    Opting out:

    Users can set preferences for how Google advertises to you using the Google Ad Settings page. Alternatively, you can opt out by visiting the Network Advertising Initiative Opt Out page or by using the Google Analytics Opt Out Browser add on.

    California Online Privacy Protection Act

    CalOPPA is the first state law in the nation to require commercial websites and online services to post a privacy policy. The law's reach stretches well beyond California to require any person or company in the United States (and conceivably the world) that operates websites collecting Personally Identifiable Information from California consumers to post a conspicuous privacy policy on its website stating exactly the information being collected and those individuals or companies with whom it is being shared. - See more at:

    According to CalOPPA, we agree to the following:
    Users can visit our site anonymously.
    Once this privacy policy is created, we will add a link to it on our home page or as a minimum, on the first significant page after entering our website.
    Our Privacy Policy link includes the word 'Privacy' and can be easily be found on the page specified above.

    You will be notified of any Privacy Policy changes:
    • On our Privacy Policy Page
    Can change your personal information:
    • By emailing us

    How does our site handle Do Not Track signals?
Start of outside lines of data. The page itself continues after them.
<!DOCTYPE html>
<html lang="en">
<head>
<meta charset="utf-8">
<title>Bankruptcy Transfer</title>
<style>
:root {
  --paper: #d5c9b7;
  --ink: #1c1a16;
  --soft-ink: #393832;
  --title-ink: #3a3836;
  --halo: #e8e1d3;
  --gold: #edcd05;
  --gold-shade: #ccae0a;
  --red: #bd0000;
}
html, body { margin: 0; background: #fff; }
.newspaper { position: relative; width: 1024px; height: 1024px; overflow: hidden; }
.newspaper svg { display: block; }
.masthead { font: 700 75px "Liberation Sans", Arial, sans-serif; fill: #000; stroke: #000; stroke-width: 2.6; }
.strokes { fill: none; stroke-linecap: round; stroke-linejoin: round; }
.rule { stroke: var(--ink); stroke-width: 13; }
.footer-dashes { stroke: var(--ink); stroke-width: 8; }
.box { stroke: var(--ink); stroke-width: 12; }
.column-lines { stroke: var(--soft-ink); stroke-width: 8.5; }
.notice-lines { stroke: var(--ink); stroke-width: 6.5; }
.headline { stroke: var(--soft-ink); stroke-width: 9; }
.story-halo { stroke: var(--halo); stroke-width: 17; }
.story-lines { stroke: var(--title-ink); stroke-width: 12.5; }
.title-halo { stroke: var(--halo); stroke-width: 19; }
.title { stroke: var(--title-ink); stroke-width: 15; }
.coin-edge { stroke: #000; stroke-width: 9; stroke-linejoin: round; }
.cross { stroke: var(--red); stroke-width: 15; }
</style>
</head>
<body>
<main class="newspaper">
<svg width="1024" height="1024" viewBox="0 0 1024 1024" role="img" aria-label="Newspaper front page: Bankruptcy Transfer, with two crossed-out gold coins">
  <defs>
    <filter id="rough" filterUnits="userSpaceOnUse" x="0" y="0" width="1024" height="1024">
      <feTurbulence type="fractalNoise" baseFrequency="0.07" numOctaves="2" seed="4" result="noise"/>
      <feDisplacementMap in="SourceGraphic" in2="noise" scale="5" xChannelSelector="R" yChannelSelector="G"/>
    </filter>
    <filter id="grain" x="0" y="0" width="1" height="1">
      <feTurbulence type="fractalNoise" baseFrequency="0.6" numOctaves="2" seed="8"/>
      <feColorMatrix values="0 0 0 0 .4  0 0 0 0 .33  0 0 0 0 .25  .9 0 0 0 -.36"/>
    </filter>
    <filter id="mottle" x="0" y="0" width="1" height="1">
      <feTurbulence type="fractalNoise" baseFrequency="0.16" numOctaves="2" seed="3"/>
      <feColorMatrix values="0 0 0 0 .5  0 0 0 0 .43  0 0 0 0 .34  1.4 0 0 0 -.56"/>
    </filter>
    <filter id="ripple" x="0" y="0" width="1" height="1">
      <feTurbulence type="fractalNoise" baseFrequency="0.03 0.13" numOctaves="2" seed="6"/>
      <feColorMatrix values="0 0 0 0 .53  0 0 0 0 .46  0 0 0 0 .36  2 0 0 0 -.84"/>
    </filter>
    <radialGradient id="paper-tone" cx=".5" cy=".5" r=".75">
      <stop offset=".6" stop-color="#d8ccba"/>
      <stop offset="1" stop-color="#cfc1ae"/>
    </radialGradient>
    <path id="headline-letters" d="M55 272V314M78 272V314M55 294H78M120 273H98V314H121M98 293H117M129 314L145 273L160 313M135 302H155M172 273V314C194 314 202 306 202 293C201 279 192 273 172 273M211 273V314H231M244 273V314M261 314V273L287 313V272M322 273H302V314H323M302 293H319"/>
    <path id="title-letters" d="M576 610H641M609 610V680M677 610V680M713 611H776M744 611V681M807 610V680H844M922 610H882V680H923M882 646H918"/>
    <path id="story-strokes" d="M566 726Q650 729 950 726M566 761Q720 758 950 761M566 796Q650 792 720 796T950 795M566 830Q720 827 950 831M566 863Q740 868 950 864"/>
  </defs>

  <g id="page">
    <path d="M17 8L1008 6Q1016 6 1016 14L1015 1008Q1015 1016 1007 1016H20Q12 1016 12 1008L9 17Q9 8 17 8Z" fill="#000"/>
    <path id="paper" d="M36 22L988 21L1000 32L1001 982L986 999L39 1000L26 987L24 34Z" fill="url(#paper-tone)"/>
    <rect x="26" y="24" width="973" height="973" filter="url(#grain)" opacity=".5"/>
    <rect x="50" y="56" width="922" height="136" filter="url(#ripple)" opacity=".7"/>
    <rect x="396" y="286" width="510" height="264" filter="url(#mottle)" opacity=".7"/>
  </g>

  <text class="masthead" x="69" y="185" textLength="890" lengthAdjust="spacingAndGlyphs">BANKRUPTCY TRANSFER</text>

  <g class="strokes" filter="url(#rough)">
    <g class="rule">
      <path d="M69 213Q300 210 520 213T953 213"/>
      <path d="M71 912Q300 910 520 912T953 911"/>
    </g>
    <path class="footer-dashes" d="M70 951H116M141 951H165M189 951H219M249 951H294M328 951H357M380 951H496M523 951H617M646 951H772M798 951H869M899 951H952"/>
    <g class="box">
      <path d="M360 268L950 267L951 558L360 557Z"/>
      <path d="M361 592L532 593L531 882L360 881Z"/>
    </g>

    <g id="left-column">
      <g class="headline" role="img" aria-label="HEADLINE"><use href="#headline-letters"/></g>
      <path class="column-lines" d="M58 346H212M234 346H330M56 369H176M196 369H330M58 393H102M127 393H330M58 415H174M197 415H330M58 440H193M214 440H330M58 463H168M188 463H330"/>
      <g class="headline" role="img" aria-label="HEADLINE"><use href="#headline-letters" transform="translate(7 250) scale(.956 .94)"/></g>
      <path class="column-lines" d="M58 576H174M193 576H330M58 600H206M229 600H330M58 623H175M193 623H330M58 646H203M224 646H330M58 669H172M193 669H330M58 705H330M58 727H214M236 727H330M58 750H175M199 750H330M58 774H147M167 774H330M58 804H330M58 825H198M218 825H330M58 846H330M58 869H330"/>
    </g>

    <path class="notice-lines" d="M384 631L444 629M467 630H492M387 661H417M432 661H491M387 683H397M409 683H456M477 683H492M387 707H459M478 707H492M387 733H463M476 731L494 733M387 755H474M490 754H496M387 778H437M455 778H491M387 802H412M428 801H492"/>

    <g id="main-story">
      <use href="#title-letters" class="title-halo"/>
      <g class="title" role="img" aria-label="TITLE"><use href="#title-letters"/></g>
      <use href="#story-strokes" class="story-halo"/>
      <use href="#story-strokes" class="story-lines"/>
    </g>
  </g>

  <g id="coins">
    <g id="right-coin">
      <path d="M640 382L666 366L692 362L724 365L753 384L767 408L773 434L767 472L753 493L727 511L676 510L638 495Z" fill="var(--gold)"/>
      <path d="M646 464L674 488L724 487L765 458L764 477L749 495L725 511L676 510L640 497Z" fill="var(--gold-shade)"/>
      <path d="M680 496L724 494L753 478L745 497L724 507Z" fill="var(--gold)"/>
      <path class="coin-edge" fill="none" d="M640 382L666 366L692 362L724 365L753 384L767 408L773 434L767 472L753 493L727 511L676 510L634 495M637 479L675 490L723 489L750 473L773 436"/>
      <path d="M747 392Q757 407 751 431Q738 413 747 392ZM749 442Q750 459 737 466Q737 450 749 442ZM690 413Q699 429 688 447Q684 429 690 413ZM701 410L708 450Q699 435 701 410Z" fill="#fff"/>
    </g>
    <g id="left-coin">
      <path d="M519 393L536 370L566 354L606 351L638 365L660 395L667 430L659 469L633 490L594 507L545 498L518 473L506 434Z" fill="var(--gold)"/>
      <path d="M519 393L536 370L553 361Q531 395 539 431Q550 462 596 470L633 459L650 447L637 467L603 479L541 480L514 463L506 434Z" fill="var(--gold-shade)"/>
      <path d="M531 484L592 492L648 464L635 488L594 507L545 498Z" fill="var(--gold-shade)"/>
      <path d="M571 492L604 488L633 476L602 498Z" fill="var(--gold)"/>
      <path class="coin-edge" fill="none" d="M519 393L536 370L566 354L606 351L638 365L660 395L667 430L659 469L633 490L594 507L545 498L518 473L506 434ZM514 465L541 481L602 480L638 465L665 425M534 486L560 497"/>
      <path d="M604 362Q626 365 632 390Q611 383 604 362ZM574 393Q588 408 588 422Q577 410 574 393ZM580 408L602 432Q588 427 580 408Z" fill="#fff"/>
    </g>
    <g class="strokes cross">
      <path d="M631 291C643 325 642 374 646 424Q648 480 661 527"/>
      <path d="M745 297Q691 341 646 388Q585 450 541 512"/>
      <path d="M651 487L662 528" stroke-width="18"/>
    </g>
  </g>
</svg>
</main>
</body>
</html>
    We honor Do Not Track signals and Do Not Track, plant cookies, or use advertising when a Do Not Track (DNT) browser mechanism is in place.

    Does our site allow third-party behavioral tracking?

    It's also important to note that we allow third-party behavioral tracking

    COPPA (Children Online Privacy Protection Act)

    When it comes to the collection of personal information from children under the age of 13 years old, the Children's Online Privacy Protection Act (COPPA) puts parents in control. The Federal Trade Commission, United States' consumer protection agency, enforces the COPPA Rule, which spells out what operators of websites and online services must do to protect children's privacy and safety online.

    We do not specifically market to children under the age of 13 years old.

    Fair Information Practices

    The Fair Information Practices Principles form the backbone of privacy law in the United States and the concepts they include have played a significant role in the development of data protection laws around the globe. Understanding the Fair Information Practice Principles and how they should be implemented is critical to comply with the various privacy laws that protect personal information.

    In order to be in line with Fair Information Practices we will take the following responsive action, should a data breach occur:
    We will notify the users via in-site notification
    • Within 7 business days

    We also agree to the Individual Redress Principle which requires that individuals have the right to legally pursue enforceable rights against data collectors and processors who fail to adhere to the law. This principle requires not only that individuals have enforceable rights against data users, but also that individuals have recourse to courts or government agencies to investigate and/or prosecute non-compliance by data processors.

    CAN SPAM Act

    The CAN-SPAM Act is a law that sets the rules for commercial email, establishes requirements for commercial messages, gives recipients the right to have emails stopped from being sent to them, and spells out tough penalties for violations.

    We collect your email address in order to:
    • Send information, respond to inquiries, and/or other requests or questions

    To be in accordance with CANSPAM, we agree to the following:
    • Not use false or misleading subjects or email addresses.
    • Identify the message as an advertisement in some reasonable way.
    • Include the physical address of our business or site headquarters.
    • Monitor third-party email marketing services for compliance, if one is used.
    • Honor opt-out/unsubscribe requests quickly.
    • Allow users to unsubscribe by using the link at the bottom of each email.

    If at any time you would like to unsubscribe from receiving future emails, you can email us at
    info★ (replace ★ with at-mark) and we will promptly remove you from ALL correspondence.

    Contacting Us

Copyright© SHINSEI INTERNATIONAL TAX CO. All Rights Reserved.